▸ Task to complete
Show, from the entries below, every line in which "space" appears.

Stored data
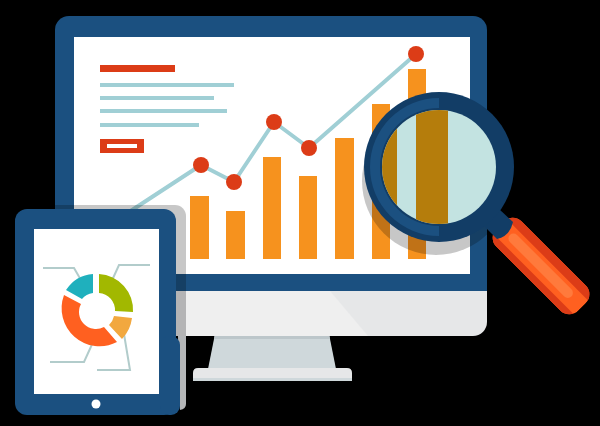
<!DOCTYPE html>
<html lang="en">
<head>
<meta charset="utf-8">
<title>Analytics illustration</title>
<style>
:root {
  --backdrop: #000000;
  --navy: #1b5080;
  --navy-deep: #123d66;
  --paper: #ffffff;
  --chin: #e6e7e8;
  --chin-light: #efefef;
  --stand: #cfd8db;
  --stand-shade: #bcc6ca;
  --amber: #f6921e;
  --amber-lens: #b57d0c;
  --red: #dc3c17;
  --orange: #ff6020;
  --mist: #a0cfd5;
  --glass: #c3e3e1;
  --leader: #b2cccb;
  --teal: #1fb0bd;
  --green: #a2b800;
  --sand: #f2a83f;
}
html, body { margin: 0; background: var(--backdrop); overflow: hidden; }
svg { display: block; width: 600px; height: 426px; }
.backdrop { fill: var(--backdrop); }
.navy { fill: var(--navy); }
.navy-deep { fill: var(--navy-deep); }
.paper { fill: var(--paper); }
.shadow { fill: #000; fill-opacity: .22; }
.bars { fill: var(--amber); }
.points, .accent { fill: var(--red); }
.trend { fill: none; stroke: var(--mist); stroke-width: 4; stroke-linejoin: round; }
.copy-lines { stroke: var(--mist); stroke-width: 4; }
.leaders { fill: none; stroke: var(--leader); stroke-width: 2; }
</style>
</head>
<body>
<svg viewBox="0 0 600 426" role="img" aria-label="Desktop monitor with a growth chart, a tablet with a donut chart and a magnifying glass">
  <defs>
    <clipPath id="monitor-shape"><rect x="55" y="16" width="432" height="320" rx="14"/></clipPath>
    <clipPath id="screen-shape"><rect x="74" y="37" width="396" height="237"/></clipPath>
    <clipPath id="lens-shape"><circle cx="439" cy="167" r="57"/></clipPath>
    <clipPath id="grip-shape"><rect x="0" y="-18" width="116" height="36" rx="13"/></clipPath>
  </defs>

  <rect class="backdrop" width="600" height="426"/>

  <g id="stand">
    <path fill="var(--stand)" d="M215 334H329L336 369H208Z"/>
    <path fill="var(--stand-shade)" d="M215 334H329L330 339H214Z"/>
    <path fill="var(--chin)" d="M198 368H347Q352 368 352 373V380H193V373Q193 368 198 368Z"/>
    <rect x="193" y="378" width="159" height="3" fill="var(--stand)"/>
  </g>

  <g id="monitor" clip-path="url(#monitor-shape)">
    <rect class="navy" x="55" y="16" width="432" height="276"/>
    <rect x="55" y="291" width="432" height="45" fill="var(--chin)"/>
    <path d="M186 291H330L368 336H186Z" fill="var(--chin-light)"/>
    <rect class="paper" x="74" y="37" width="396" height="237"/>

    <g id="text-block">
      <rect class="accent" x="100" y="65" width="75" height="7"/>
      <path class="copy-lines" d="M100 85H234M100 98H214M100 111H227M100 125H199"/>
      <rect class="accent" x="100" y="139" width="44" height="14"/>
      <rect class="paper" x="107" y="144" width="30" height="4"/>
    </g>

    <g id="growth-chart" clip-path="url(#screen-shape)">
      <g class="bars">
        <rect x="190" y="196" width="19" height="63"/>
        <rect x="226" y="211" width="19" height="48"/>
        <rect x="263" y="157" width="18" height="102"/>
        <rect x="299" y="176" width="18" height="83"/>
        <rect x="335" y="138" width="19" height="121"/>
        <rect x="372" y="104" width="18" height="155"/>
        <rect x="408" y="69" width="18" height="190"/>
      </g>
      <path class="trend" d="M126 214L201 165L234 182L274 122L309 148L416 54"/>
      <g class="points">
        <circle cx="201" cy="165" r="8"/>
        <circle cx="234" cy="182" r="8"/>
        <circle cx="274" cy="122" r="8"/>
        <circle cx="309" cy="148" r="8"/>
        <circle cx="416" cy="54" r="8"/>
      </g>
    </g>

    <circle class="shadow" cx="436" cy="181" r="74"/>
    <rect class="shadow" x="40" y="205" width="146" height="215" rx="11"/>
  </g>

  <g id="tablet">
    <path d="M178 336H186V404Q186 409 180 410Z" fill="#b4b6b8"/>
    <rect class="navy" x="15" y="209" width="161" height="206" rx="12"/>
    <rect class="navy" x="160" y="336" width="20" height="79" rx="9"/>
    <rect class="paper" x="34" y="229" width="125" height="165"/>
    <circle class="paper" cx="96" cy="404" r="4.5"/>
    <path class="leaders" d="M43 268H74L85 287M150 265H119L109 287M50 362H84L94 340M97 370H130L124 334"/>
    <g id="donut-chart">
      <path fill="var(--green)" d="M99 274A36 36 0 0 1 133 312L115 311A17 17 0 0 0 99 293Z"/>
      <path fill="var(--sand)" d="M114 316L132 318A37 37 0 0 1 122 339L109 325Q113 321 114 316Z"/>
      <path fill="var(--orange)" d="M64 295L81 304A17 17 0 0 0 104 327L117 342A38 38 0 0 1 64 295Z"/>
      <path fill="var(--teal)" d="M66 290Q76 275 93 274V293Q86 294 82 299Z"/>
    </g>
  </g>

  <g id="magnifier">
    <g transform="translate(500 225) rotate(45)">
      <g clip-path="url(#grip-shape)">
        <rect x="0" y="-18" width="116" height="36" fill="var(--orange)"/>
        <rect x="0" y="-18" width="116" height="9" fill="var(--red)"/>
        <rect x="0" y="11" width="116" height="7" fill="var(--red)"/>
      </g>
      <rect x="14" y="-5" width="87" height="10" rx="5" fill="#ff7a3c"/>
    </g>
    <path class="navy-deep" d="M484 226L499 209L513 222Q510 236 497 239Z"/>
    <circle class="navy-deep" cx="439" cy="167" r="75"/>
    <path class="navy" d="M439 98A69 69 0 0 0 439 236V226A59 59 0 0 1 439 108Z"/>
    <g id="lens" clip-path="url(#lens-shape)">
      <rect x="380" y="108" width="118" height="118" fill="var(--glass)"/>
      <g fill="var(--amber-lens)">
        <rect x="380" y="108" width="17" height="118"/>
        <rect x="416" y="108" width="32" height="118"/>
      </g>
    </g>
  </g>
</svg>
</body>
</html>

==

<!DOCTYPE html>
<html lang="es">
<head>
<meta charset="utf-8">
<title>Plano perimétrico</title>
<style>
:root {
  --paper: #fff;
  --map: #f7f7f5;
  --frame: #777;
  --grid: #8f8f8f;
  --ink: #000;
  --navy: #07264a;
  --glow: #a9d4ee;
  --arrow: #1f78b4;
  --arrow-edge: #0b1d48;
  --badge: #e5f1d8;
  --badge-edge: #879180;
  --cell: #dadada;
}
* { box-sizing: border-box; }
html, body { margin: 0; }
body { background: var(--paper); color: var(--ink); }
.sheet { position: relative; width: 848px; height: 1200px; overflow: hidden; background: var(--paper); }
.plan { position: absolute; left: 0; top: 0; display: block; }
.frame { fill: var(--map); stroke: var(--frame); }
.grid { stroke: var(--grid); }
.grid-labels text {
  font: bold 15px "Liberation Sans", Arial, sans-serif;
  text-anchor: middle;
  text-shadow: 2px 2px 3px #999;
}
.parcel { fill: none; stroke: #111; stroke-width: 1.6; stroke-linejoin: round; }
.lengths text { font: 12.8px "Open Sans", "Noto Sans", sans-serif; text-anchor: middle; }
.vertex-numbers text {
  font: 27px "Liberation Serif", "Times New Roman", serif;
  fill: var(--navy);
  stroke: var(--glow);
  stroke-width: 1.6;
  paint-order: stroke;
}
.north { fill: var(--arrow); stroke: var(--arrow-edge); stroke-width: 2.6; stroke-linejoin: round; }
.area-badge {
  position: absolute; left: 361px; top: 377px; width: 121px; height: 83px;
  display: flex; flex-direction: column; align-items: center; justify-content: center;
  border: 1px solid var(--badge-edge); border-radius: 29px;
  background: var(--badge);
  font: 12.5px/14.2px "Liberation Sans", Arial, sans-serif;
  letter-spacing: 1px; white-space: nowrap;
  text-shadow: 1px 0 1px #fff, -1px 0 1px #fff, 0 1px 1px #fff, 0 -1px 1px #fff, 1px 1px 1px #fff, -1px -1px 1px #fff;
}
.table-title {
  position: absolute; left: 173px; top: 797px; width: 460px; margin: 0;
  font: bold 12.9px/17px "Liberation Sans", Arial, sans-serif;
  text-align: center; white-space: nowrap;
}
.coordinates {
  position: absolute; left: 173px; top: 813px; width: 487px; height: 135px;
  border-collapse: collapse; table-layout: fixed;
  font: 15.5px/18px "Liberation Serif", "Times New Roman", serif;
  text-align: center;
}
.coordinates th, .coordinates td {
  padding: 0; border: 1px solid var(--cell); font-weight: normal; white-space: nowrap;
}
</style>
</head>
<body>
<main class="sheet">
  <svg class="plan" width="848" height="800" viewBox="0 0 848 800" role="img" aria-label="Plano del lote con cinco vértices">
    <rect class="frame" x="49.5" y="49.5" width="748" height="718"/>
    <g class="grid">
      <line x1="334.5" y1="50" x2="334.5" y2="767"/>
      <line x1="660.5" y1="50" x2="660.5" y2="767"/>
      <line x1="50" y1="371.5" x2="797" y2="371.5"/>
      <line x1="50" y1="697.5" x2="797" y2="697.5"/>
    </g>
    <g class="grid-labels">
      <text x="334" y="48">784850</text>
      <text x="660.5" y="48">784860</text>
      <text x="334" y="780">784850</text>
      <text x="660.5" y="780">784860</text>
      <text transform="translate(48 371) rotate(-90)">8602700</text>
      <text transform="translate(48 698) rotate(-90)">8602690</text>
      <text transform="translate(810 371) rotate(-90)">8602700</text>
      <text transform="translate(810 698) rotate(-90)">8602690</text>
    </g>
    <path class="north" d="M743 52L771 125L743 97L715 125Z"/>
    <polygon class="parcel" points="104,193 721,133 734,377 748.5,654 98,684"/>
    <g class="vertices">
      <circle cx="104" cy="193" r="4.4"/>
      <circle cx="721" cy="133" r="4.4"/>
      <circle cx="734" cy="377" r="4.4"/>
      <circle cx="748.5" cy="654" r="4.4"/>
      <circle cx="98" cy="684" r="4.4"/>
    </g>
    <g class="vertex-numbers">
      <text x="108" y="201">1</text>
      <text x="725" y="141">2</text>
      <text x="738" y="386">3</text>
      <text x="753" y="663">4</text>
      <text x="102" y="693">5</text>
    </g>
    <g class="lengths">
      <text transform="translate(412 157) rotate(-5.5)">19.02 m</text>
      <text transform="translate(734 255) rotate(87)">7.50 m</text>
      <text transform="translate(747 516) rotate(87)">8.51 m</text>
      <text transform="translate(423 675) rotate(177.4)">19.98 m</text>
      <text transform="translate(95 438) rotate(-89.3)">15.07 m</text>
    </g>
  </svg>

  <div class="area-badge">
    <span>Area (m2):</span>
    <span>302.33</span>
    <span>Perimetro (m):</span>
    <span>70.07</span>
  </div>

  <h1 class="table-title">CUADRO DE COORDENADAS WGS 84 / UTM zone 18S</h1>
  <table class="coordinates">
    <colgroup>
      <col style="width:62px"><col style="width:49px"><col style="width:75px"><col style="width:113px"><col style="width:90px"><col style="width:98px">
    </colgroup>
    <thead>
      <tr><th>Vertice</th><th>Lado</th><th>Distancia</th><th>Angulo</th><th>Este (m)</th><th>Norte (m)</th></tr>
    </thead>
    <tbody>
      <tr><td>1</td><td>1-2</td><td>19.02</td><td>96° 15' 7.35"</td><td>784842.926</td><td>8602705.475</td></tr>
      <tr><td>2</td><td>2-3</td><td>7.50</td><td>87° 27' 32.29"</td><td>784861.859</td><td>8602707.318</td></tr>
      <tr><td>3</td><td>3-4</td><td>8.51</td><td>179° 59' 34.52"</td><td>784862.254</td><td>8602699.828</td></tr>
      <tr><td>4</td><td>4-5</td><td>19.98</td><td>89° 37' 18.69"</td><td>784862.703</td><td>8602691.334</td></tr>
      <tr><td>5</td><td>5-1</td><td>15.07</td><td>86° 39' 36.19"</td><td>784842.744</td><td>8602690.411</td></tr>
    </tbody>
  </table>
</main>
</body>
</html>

* * *

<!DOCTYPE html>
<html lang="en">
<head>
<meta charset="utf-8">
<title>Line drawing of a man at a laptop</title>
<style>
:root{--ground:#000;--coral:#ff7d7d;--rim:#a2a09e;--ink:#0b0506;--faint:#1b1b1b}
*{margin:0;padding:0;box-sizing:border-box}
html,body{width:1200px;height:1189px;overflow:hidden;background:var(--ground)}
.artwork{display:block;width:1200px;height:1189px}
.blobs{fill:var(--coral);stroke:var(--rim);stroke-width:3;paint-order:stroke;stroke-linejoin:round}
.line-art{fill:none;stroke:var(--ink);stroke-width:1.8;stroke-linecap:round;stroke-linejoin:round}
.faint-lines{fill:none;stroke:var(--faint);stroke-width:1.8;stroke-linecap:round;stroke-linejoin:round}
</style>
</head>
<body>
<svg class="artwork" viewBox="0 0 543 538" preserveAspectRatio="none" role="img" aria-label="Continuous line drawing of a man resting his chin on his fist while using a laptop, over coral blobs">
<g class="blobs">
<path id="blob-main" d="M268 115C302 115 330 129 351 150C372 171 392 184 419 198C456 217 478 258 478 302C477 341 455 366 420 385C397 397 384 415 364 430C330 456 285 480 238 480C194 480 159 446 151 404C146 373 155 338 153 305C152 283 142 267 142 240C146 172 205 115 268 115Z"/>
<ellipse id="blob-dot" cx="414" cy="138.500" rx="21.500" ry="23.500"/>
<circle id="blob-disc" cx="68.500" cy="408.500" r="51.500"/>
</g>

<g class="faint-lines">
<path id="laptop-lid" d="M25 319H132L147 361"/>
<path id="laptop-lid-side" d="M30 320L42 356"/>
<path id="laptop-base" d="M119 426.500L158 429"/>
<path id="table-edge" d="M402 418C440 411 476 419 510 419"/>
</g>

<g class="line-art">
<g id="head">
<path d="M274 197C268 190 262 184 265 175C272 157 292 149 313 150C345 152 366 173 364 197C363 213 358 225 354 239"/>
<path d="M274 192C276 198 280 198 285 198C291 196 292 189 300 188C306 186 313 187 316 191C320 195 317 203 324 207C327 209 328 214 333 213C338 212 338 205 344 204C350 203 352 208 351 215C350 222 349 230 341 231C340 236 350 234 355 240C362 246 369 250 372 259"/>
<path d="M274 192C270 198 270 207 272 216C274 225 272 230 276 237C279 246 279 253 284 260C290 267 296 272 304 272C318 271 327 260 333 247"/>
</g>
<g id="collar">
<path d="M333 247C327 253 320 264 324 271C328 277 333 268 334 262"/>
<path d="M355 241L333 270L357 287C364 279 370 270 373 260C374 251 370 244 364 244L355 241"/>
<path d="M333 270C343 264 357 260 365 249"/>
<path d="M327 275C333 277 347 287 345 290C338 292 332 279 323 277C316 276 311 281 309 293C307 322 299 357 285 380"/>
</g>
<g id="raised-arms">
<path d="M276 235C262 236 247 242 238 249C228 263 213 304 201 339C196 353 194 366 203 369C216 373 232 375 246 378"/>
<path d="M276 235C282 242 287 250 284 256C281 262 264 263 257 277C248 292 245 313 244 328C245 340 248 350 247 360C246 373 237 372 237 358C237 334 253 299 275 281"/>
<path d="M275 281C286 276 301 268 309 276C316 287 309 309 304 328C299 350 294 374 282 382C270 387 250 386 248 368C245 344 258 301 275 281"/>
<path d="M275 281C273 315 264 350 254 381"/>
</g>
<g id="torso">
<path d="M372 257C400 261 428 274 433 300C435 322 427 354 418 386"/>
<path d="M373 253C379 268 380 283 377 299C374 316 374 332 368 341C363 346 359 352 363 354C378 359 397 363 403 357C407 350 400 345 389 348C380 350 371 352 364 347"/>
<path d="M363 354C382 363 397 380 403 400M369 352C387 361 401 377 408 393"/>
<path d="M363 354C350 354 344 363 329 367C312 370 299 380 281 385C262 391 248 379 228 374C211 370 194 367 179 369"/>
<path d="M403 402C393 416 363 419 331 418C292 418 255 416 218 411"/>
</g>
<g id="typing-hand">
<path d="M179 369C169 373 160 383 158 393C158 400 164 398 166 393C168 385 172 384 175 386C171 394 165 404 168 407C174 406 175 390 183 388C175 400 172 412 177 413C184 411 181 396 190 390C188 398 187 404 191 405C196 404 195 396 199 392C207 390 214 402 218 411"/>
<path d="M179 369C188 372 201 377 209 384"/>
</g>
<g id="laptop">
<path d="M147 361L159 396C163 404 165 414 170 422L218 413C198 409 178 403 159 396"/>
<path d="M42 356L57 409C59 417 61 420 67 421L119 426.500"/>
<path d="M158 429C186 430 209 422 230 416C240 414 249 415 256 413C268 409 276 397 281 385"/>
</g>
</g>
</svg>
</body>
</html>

▸ Task response
  letter-spacing: 1px; white-space: nowrap;
  text-align: center; white-space: nowrap;
  padding: 0; border: 1px solid var(--cell); font-weight: normal; white-space: nowrap;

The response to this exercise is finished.